To make the web work we need:
Let's start with the last item. If we had all the other components, but we did not have a way for browsers to find servers or for servers to return HTML texts to browsers, there would be no Web. The web stands on the shoulders of a giant. That giant is the Internet. The Internet provides addresses to the clients and servers so that they can exchange information. It also provides the error-correction and reconnection rules (How does the browser know to ask for more data once you get out from underneath a tunnel?).
On top of this address and connection platform, servers and clients exchange information ("the web"). Technologists say that the web is an Internet application, but it is not the only one. Just as the address scheme for houses and the roadways can be used to deliver packages or bills, another application of post code addressing and roadways is "delivering a pizza." Another application is "organizing precincts for voting." Applications work "on top" of lower level constructs.
Now that we have a way to exchange HTTP requests (web requests), what are the other components for?
Let start with HTML. It's the language of the web. It's how we express information. Every website ever created is expressed using HTML. If we want to publish anything on the web, it will at some point be contained inside of an HTML document.
Once we have an HTML document we want to publish, where do we place it to make it available to billions of internet users? Web servers make our content available to everyone on the internet. Web servers are our content publishers (from a technical point of view).
Our content is now available to the whole web. Yay! What tool can we use to view it? How do we reach it? This is where web browsers come in. Web browsers know how to translate HTML code into something that is pleasant to read for a human.
How do web browsers and servers interact? We have an agreed-upon convention for servers and browsers to exchange data. That convention (standard) is HTTP, or, in networking parlance, a "network protocol." It's how web browsers speak to web servers and ask the servers to send them payloads of HTML. Be careful: HTTP is like a handshake and a request: "Ms. Server, please tell me what information you have in the file
poodles.html." Ms. Server then sends it on, indifferent to the content inside the file. That's HTTP, the hyper-text transfer protocol, the rules for sending hyper-text, also known as HTML.
Extremely High-Resolution, Retina ®-Compatible Diagram of the HTTP request / response cycle
At its core, these five components make the internet possible. To recap:
The web and the internet are two marvelous pieces of engineering work, but that is not the reason why it’s hard to imagine our life without them today. Their inventors made them free for anyone to use. Creators are able to build on top of the web and internet and reach anyone. This is what makes the web and internet magical.

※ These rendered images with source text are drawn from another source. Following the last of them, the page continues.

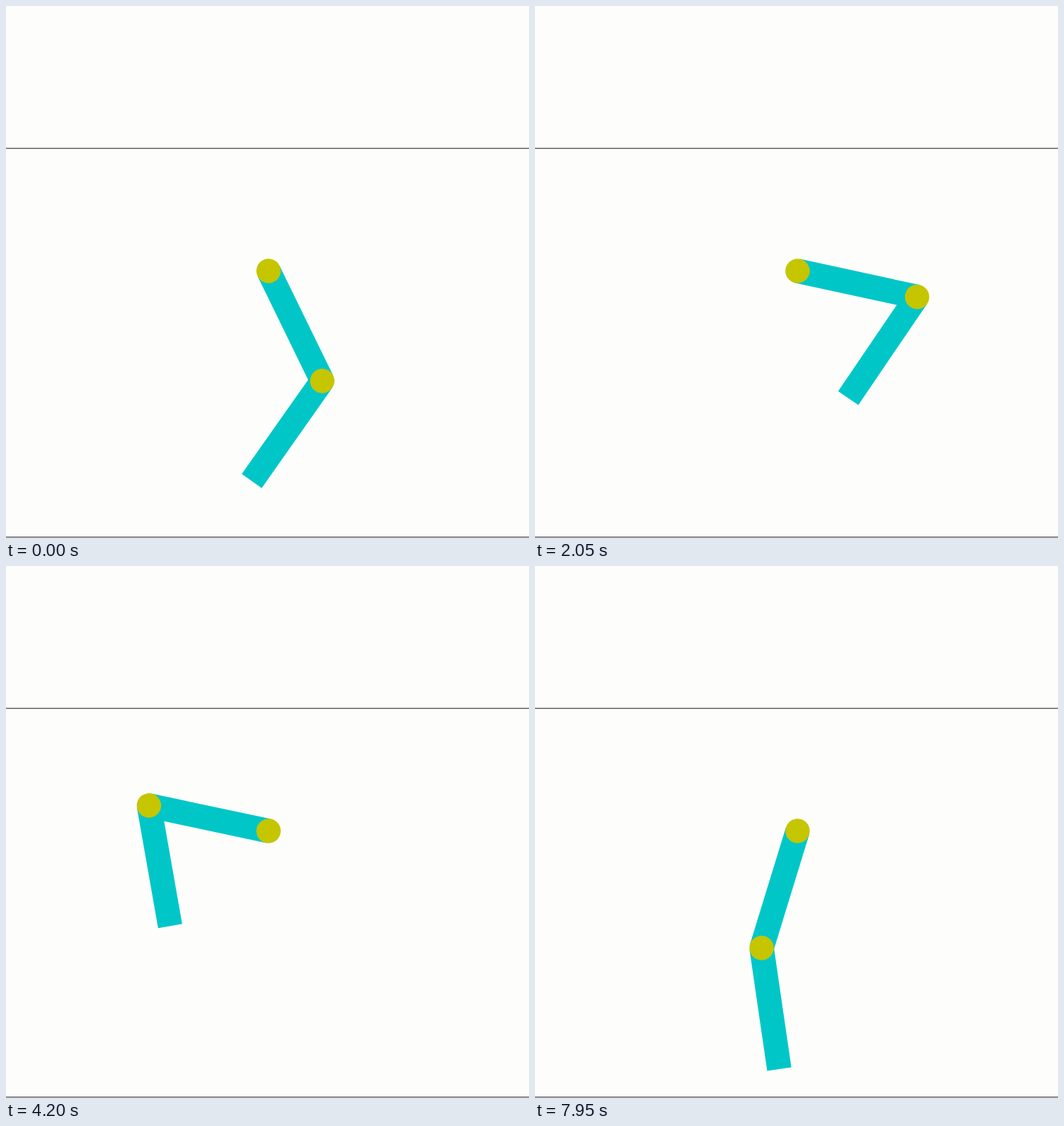
An HTML page that plays this animation: 742 px wide and 754 px high, repeating every 8000 ms.

```html
<!DOCTYPE html>
<html lang="en">
<head>
<meta charset="utf-8">
<title>Two-link pendulum</title>
<style>
  html, body { margin: 0; width: 100%; height: 100%; overflow: hidden; background: #fdfdfc; }
  svg { display: block; width: 742px; height: 754px; }
  .rule { fill: #15151c; }
  .link { fill: #00c6c8; }
  .pin { fill: #c5c500; }
</style>
</head>
<body>
<svg viewBox="0 0 742 754">
  <rect class="rule" y="201.3" width="742" height="1"/>
  <rect class="rule" y="752.3" width="742" height="1"/>
  <g id="upper">
    <rect class="link" x="-17.3" width="34.6" height="173.5"/>
    <circle class="pin" r="17.3"/>
    <g id="lower">
      <rect class="link" x="-17.3" width="34.6" height="173.5"/>
      <circle class="pin" r="17.3"/>
    </g>
  </g>
</svg>
<script>
const LOOP = 8, STEP = 0.05, WHIRL = 2.4, RESET = 6.95, END = 7.95;

// Turning points of the big swings: [seconds, degrees from straight down]
const upperTurns = [
  [2.4, -80], [2.83, 93.5], [3.58, -84], [3.86, 48], [4.2, -102], [4.69, 99], [5.4, -141.3]
];
const lowerTurns = [
  [2.4, 33], [3.15, -95.7], [3.45, -110], [3.85, 105], [4.3, -2.6], [4.72, 144], [5.2, 42], [5.4, 104.2]
];

const upper = document.getElementById('upper');
const lower = document.getElementById('lower');
const wave = (time, period) => Math.cos(2 * Math.PI * time / period);

// Eases from one turning point to the next and rests at the last
function swing(turns, time) {
  const next = turns.findIndex(turn => turn[0] > time);
  if (next < 0) return turns[turns.length - 1][1];
  const [t0, from] = turns[next - 1];
  const [t1, to] = turns[next];
  const eased = (1 - Math.cos(Math.PI * (time - t0) / (t1 - t0))) / 2;
  return from + (to - from) * eased;
}

// The links swing against each other while the amplitude builds up
function pump(time) {
  const amplitude = 85 - 56.1 * Math.exp(-time);
  return [amplitude * wave(time - 0.65, 0.7), -35.2 * wave(time, 0.675)];
}

function restart(time) {
  const growth = (time - 6.65) / (END - 6.65);
  const sway = growth * wave(time - END, 0.54);
  return [-17.1 * sway, 8.3 * sway];
}

function pose(time) {
  if (time < WHIRL) return pump(time);
  if (time < RESET) return [swing(upperTurns, time), swing(lowerTurns, time)];
  return restart(time);
}

function draw(seconds) {
  const time = Math.floor((seconds % LOOP) / STEP + 1e-6) * STEP;
  const [first, second] = pose(time);
  upper.setAttribute('transform', `translate(372.5 375.5) rotate(${-first})`);
  lower.setAttribute('transform', `translate(0 173.5) rotate(${first - second})`);
}

const start = performance.now();
function tick() {
  draw((performance.now() - start) / 1000);
  requestAnimationFrame(tick);
}
tick();
</script>
</body>
</html>
```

How can you be one of those creators? Simply know how to generate HTML!